According to the Australian Institute of Export, there is strong evidence to suggest that exporting can be a profitable way of expanding your business, spreading risk and reducing your dependence on the domestic market. Free trade agreements, globalisation, and the ease of communication made possible via the internet, are continually drawing world markets closer together.
There are many benefits to exporting including:
- Economies of scale - the more you produce the lower the production cost per unit.
- Product life extension - products that are in decline here may be new entrants or just moving into the growth stage overseas.
- Seasonal factors - our summer is someone's else's winter, exporting allows you to sell your seasonal products year round.
- Improved performance.
- New opportunities for growth.
- Use of excess capacity.
There has never been a better time for Australian companies to enter the export market. Making your exporting efforts successful, however, requires a long term commitment, as well as the ability and willingness to understand and follow business disciplines and professional advice.
First Steps to Exporting
There are many steps to creating a business culture and infrastructure that is conducive to exporting. In addition to market research and financing there are legal issues, insurance and logistics specific to exporting overseas. The Australian government and business leaders have set up associations, institutions, corporations, initiatives and resources to help those new to exporting, as well as those trying to decide whether or not exporting is the best course of action for their particular company.
Read through the Guide to Exporting
on the Free Trade Agreements website for a helpful overview of what is required, what to look for, how to assess a market and your business' export potential.
My Export Coach is a free online service that allows companies with limited experience in international markets to make a fast decision about their likely success. It helps answer basic questions such as what you can export, where the best opportunities await, how to export, and what assistance is available.
provides a free consultation service where you can phone to speak to an export adviser. You can also assess overseas markets using their industry and country profiles.
Austrade and TradeStart offer the New Exporter Development Program which provides a wide range of free services to new exporters including advice and information about getting into exporting, export coaching, and assistance on the ground in foreign markets.
Export Hubs are designed to assist Australian businesses in gaining the information, advice and support they need to become internationally competitive.
Providing Australian businesses with information and advice regarding export products and services, Export Hub advisors assist with research and development, commercialisation, as well as in helping companies to select, enter and develop international markets with as little time, cost and risk as possible.
You can arrange to speak to an Export Hub advisor to find out if your company has export potential and what you can do to grow your business.
If you have decided that exporting is the way forward for your business the next step is to develop an export plan. Not only will an export plan force you to organize your thoughts, it is also often necessary to secure funding.
A SWOT analysis is the place to begin. A critical assessment of the strengths, weaknesses, opportunities and threats facing your business in export markets will allow you to assess the viability of your export ambitions and identify potential problems before they arise.
Next, select a market.
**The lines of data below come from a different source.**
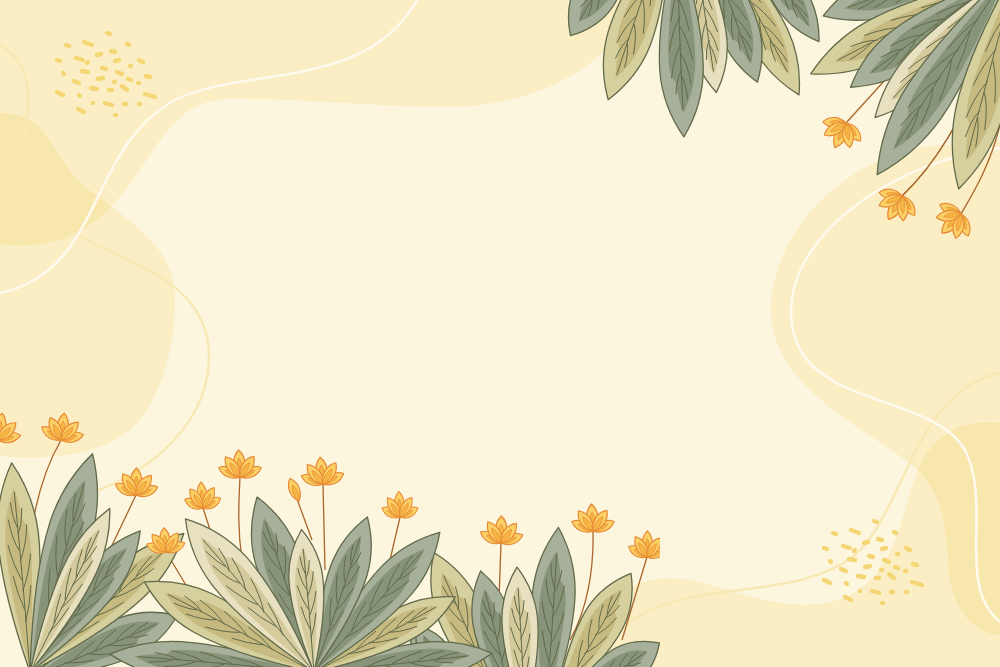
<!DOCTYPE html>
<html lang="en">
<head>
<meta charset="utf-8">
<title>Spring leaves background</title>
<style>
:root {
  --paper: #fdf6df;
  --butter: #fbeec5;
  --honey: #f8e7ac;
  --line-gold: #f8e9b4;
  --dash: #f4d674;
  --white-line: #fffaf0;
  --outline: #616a49;
  --stem: #a9662c;
  --petal: #fbd067;
  --petal-core: #f6b443;
  --petal-line: #e78a35;
}
html, body { margin: 0; overflow: hidden; }
body { width: 1000px; height: 667px; background: var(--paper); }
svg { display: block; }
.green { --blade: #a7b09a; --shade: #88947a; }
.olive { --blade: #d6cf9e; --shade: #c6ba80; }
.cream { --blade: #e8e1c1; --shade: #d4ca9c; }
.blade { fill: var(--blade); stroke: var(--outline); stroke-width: 1.3; stroke-linejoin: round; vector-effect: non-scaling-stroke; }
.shade { fill: var(--shade); }
.vein { fill: none; stroke: var(--outline); stroke-width: 1; stroke-linecap: round; vector-effect: non-scaling-stroke; }
.blob { fill: var(--butter); }
.overlap { fill: var(--honey); }
.curve { fill: none; stroke-width: 2.5; }
.white { stroke: var(--white-line); }
.gold { stroke: var(--line-gold); }
.dashes { fill: none; stroke: var(--dash); stroke-width: 4.4; stroke-linecap: round; }
.stems { fill: none; stroke: var(--stem); stroke-width: 1.3; }
.petal { fill: var(--petal); stroke: var(--petal-line); stroke-width: 1.3; stroke-linejoin: round; }
.core { fill: var(--petal-core); stroke: var(--petal-line); stroke-width: .7; }
</style>
</head>
<body>
<svg width="1000" height="667" viewBox="0 0 1000 667" role="img" aria-label="Pale yellow background framed by leaves and small orange flowers">
  <defs>
    <g id="leaf">
      <path class="blade" d="M0 0C-8-18-18-45-17-66C-16-81-8-92 0-100C8-92 16-81 17-66C18-45 8-18 0 0Z"/>
      <path class="shade" d="M0-2C-5-20-12-42-11-62C-10-74-6-81 0-88C3-82 4-76 5-72C10-70 11-60 9-48C7-30 3-14 0-2Z"/>
      <path class="vein" d="M0 0Q1-45 0-86M0-30Q-5-38-7-46M0-24Q5-32 7-41M0-44Q-6-51-9-61M0-39Q6-46 9-56M0-58Q-5-63-7-73M0-53Q6-60 8-70M0-69Q-3-73-4-81M0-66Q4-70 5-78"/>
    </g>
    <g id="petal">
      <path class="petal" d="M0 0C-7-7-8-19 0-27C8-19 7-7 0 0Z"/>
      <path class="core" d="M0 0C-4-7-3-14 0-19C3-14 4-7 0 0Z"/>
    </g>
    <g id="flower">
      <use href="#petal" transform="rotate(-66) scale(.86)"/>
      <use href="#petal" transform="rotate(66) scale(.86)"/>
      <use href="#petal" transform="rotate(-3)"/>
      <use href="#petal" transform="rotate(-36) scale(.92)"/>
      <use href="#petal" transform="rotate(34) scale(.92)"/>
    </g>
    <path id="dash-cluster" d="M107 33l3 1M84 42l8 3M66 45l3 1M127 44l2 1M111 51l4 1M97 55l4-1M57 60l3 1M76 58l7 2M115 61l4-1M139 60l4 2M87 63l1-1M102 68l4 1M130 66l1 0M63 73l1 1M82 71l6 1M117 72l5 2M146 76l4 1M98 79l5-1M74 81l5 2M114 82l1 0M128 79l3 1M138 83l1 0M91 88l6 1M109 90l3 0M122 86l5 4M145 94l10 3M57 92l6 3M79 95l1 1M93 103l0 0M105 103l7 2M124 104l2 0M139 104l1 0M78 109l6 3M115 115l1 0"/>
    <path id="top-wave" d="M0 0H640C615 62 540 109 440 107C360 106 290 98 225 99C150 104 150 200 70 236C45 246 20 247 0 244Z"/>
    <path id="left-blob" d="M0 113C50 113 45 150 85 187C130 222 175 245 175 300C175 350 160 402 130 430C95 458 40 460 0 456Z"/>
    <path id="right-blob" d="M1000 140C960 146 930 143 900 152C830 175 771 240 771 310C771 385 860 425 915 467C950 500 945 540 950 580C955 615 980 635 1000 635Z"/>
    <path id="corner-wave" d="M560 667C590 600 640 562 710 585C760 600 810 615 850 595C900 570 903 500 920 465C940 425 975 420 1000 423V667Z"/>
    <clipPath id="in-top-wave"><use href="#top-wave"/></clipPath>
    <clipPath id="in-corner-wave"><use href="#corner-wave"/></clipPath>
    <clipPath id="lower-garden"><rect y="380" width="660" height="287"/></clipPath>
  </defs>

  <rect width="1000" height="667" fill="var(--paper)"/>

  <g id="soft-shapes">
    <use class="blob" href="#top-wave"/>
    <use class="blob" href="#left-blob"/>
    <use class="blob" href="#right-blob"/>
    <use class="blob" href="#corner-wave"/>
    <g clip-path="url(#in-top-wave)"><use class="overlap" href="#left-blob"/></g>
    <g clip-path="url(#in-corner-wave)"><use class="overlap" href="#right-blob"/></g>
  </g>

  <g id="flowing-lines">
    <path class="curve gold" d="M0 45C60 80 0 155 35 203C75 258 209 260 209 356C209 420 155 472 85 495"/>
    <path class="curve gold" d="M625 625C690 575 790 605 855 555C905 510 915 390 1000 373"/>
    <path class="curve white" d="M0 293C105 270 85 150 175 100C245 65 365 92 417 0"/>
    <path class="curve white" d="M1000 148C900 160 791 230 791 312C791 410 930 390 965 450C993 505 955 585 1000 622"/>
  </g>

  <g id="scattered-dashes" class="dashes">
    <use href="#dash-cluster"/>
    <use href="#dash-cluster" x="767" y="488"/>
  </g>

  <g id="top-centre-leaves">
    <use class="green" href="#leaf" transform="translate(640 -80) rotate(211) scale(1.25 1.35)"/>
    <use class="green" href="#leaf" transform="translate(740 -80) rotate(147) scale(1 1.45)"/>
    <use class="olive" href="#leaf" transform="translate(670 -80) rotate(199) scale(1.3 1.9)"/>
    <use class="olive" href="#leaf" transform="translate(715 -70) rotate(153) scale(1.15 1.85)"/>
    <use class="green" href="#leaf" transform="translate(705 -70) rotate(161) scale(1.15 1.61)"/>
    <use class="cream" href="#leaf" transform="translate(695 -60) rotate(172) scale(1.05 1.54)"/>
    <use class="green" href="#leaf" transform="translate(677 -60) rotate(178) scale(1.28 1.97)"/>
  </g>

  <g id="top-right-plant">
    <path class="stems" d="M905 58L846 123M985 60C965 115 935 165 902 196M1000 125C990 165 975 190 961 214"/>
    <use class="green" href="#leaf" transform="translate(1000 -45) rotate(251) scale(1.25 1.87)"/>
    <use class="olive" href="#leaf" transform="translate(1005 -25) rotate(243) scale(1.25 2.18)"/>
    <use class="green" href="#leaf" transform="translate(1005 -25) rotate(234) scale(1.25 1.91)"/>
    <use class="cream" href="#leaf" transform="translate(1008 -25) rotate(223) scale(1.1 1.95)"/>
    <use class="green" href="#leaf" transform="translate(1010 -30) rotate(213) scale(1.35 2.44)"/>
    <path class="stems" d="M985 60C965 115 935 165 902 196"/>
    <use class="olive" href="#leaf" transform="translate(1020 -40) rotate(195) scale(1.4 2.37)"/>
    <use href="#flower" transform="translate(846 123) rotate(207)"/>
    <use href="#flower" transform="translate(902 196) rotate(213)"/>
    <use href="#flower" transform="translate(961 214) rotate(228)"/>
  </g>

  <g id="lower-plants" clip-path="url(#lower-garden)">
    <g id="right-plant">
      <path class="stems" d="M499 600L501 543M570 640C587 610 594 570 593 531M622 640L647 557"/>
      <use class="green" href="#leaf" transform="translate(448 705) rotate(-24) scale(.8 .84)"/>
      <use class="green" href="#leaf" transform="translate(470 710) rotate(-32) scale(.9 1)"/>
      <use class="olive" href="#leaf" transform="translate(505 720) rotate(-23) scale(1.3 1.82)"/>
      <use class="green" href="#leaf" transform="translate(515 720) rotate(-13) scale(1.15 1.53)"/>
      <use class="green" href="#leaf" transform="translate(545 720) rotate(4) scale(1.25 1.93)"/>
      <use class="cream" href="#leaf" transform="translate(525 720) rotate(-3) scale(1.05 1.53)"/>
      <use class="olive" href="#leaf" transform="translate(555 705) rotate(30) scale(1.2 1.52)"/>
      <use class="green" href="#leaf" transform="translate(560 710) rotate(56) scale(1.2)"/>
      <use href="#flower" transform="translate(501 543) rotate(4)"/>
      <use href="#flower" transform="translate(593 531)"/>
      <use href="#flower" transform="translate(647 557) rotate(4) scale(.9 .97)"/>
    </g>

    <g id="left-plant">
      <path class="stems" d="M26 590C28 530 38 480 61 440M105 560L136 495M195 600L166 552"/>
      <use class="green" href="#leaf" transform="translate(30 678) rotate(67) scale(1.2 1.6)"/>
      <use class="olive" href="#leaf" transform="translate(30 672) rotate(48) scale(1.2 2.07)"/>
      <use class="green" href="#leaf" transform="translate(30 672) rotate(38) scale(1.1 1.79)"/>
      <use class="olive" href="#leaf" transform="translate(30 672) rotate(-5) scale(1.2 2.1)"/>
      <use class="green" href="#leaf" transform="translate(30 672) rotate(16) scale(1.3 2.27)"/>
      <use class="cream" href="#leaf" transform="translate(30 672) rotate(26) scale(.95 1.82)"/>
      <use href="#flower" transform="translate(-2 440) rotate(12)"/>
      <use href="#flower" transform="translate(61 440) rotate(10)"/>
      <use href="#flower" transform="translate(136 495) rotate(4)"/>
      <use href="#flower" transform="translate(166 552) rotate(-2) scale(.9)"/>
    </g>

    <g id="centre-plant">
      <path class="stems" d="M215 545L203 508M242 560C237 525 239 500 240 477M312 540L297 499M325 570L323 484M390 560L400 517M345 650L375 610"/>
      <use class="green" href="#leaf" transform="translate(314 672) rotate(-85) scale(1.1 2.05)"/>
      <use class="green" href="#leaf" transform="translate(314 672) rotate(84) scale(1.05 1.79)"/>
      <use class="olive" href="#leaf" transform="translate(314 672) rotate(-62) scale(1.25 1.92)"/>
      <use class="olive" href="#leaf" transform="translate(314 672) rotate(62) scale(1 1.6)"/>
      <use class="green" href="#leaf" transform="translate(314 672) rotate(42) scale(1.2 1.88)"/>
      <use class="green" href="#leaf" transform="translate(314 672) rotate(-18) scale(1.3 1.84)"/>
      <use class="cream" href="#leaf" transform="translate(314 672) rotate(-40) scale(1.3 2)"/>
      <use class="green" href="#leaf" transform="translate(314 672) rotate(19) scale(1.1 1.64)"/>
      <use class="cream" href="#leaf" transform="translate(314 672) rotate(-5) scale(1 1.43)"/>
      <use href="#flower" transform="translate(203 508) rotate(-2) scale(.85 .97)"/>
      <use href="#flower" transform="translate(240 477)"/>
      <use href="#petal" transform="translate(299 501) rotate(-22) scale(.9)"/>
      <use href="#flower" transform="translate(323 484) rotate(-3)"/>
      <use href="#flower" transform="translate(400 517) scale(.85 .95)"/>
    </g>
  </g>
</svg>
</body>
</html>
Market research will help you identify potential opportunities, market size, trends, potential barriers to entry and other information that will help you build your export plan. In addition to picking a country, you also need to identify your target market within that country. It is important to be as specific as possible in order to identify the best method of distribution, sales and marketing.
Distribution channels, partners and routes to market is the next area to tackle. You need to decide the best way to get your products or services to the new market as well as develop a strategy for sales.
Now comes the marketing budget. You need to be realistic in listing the expenses you are likely to incur. Ensure that every possible expense is on the budget including commissioned market research, overseas travel, trade events, marketing collateral, translation services and product customization.
If you need help in creating an export plan Austrade offers a number of services as do some state governments such as the Export Market Planning (EMP) program from the NSW Department of State and Regional Development or the Export Guide from the Western Australia Department of Industry and Resources.
Export Financing and Grants
The Export Market Development Grants (EMDG) scheme is the Australian Government's principal financial assistance program for aspiring and current exporters. Administered by Austrade, the EMDG scheme is aimed at encouraging small and medium sized Australian businesses to develop export markets by reimbursing up to 50 per cent of eligible export promotion expenses above a threshold of $15,000.
AusIndustry's Tradex Scheme
offers positive cash flow advantages to businesses involved in exports by providing an up-front exemption of customs duty and GST normally payable on imported inputs used in exported products. You can take advantage of this scheme to strip out these costs, improve your cash flow and make your exports more competitive.
is AusIndustry's flagship innovation grants program which offers grants of $50,000 to $5 million to small and medium sized businesses for research and development, proof-of-concept, and early-stage commercialisation projects.
There are many services provided to exporters by both public and private sector organizations. So many that it is not surprising that exporters are often confused as to who provides what service and who they should contact for assistance.
The Australian Institute of Export assists exporters in establishing what is available in terms of support, who support is available from and how best to contact the provider.
The Australian export market continues to break records with record high figures in February, April and May of 2006 and the numbers are expected to reach a record high for the 2005-2006 financial year*. Small and medium sized companies offering niche products continue to be the star performers. Isn't it time you tried it?
*as reported by the Trade Minister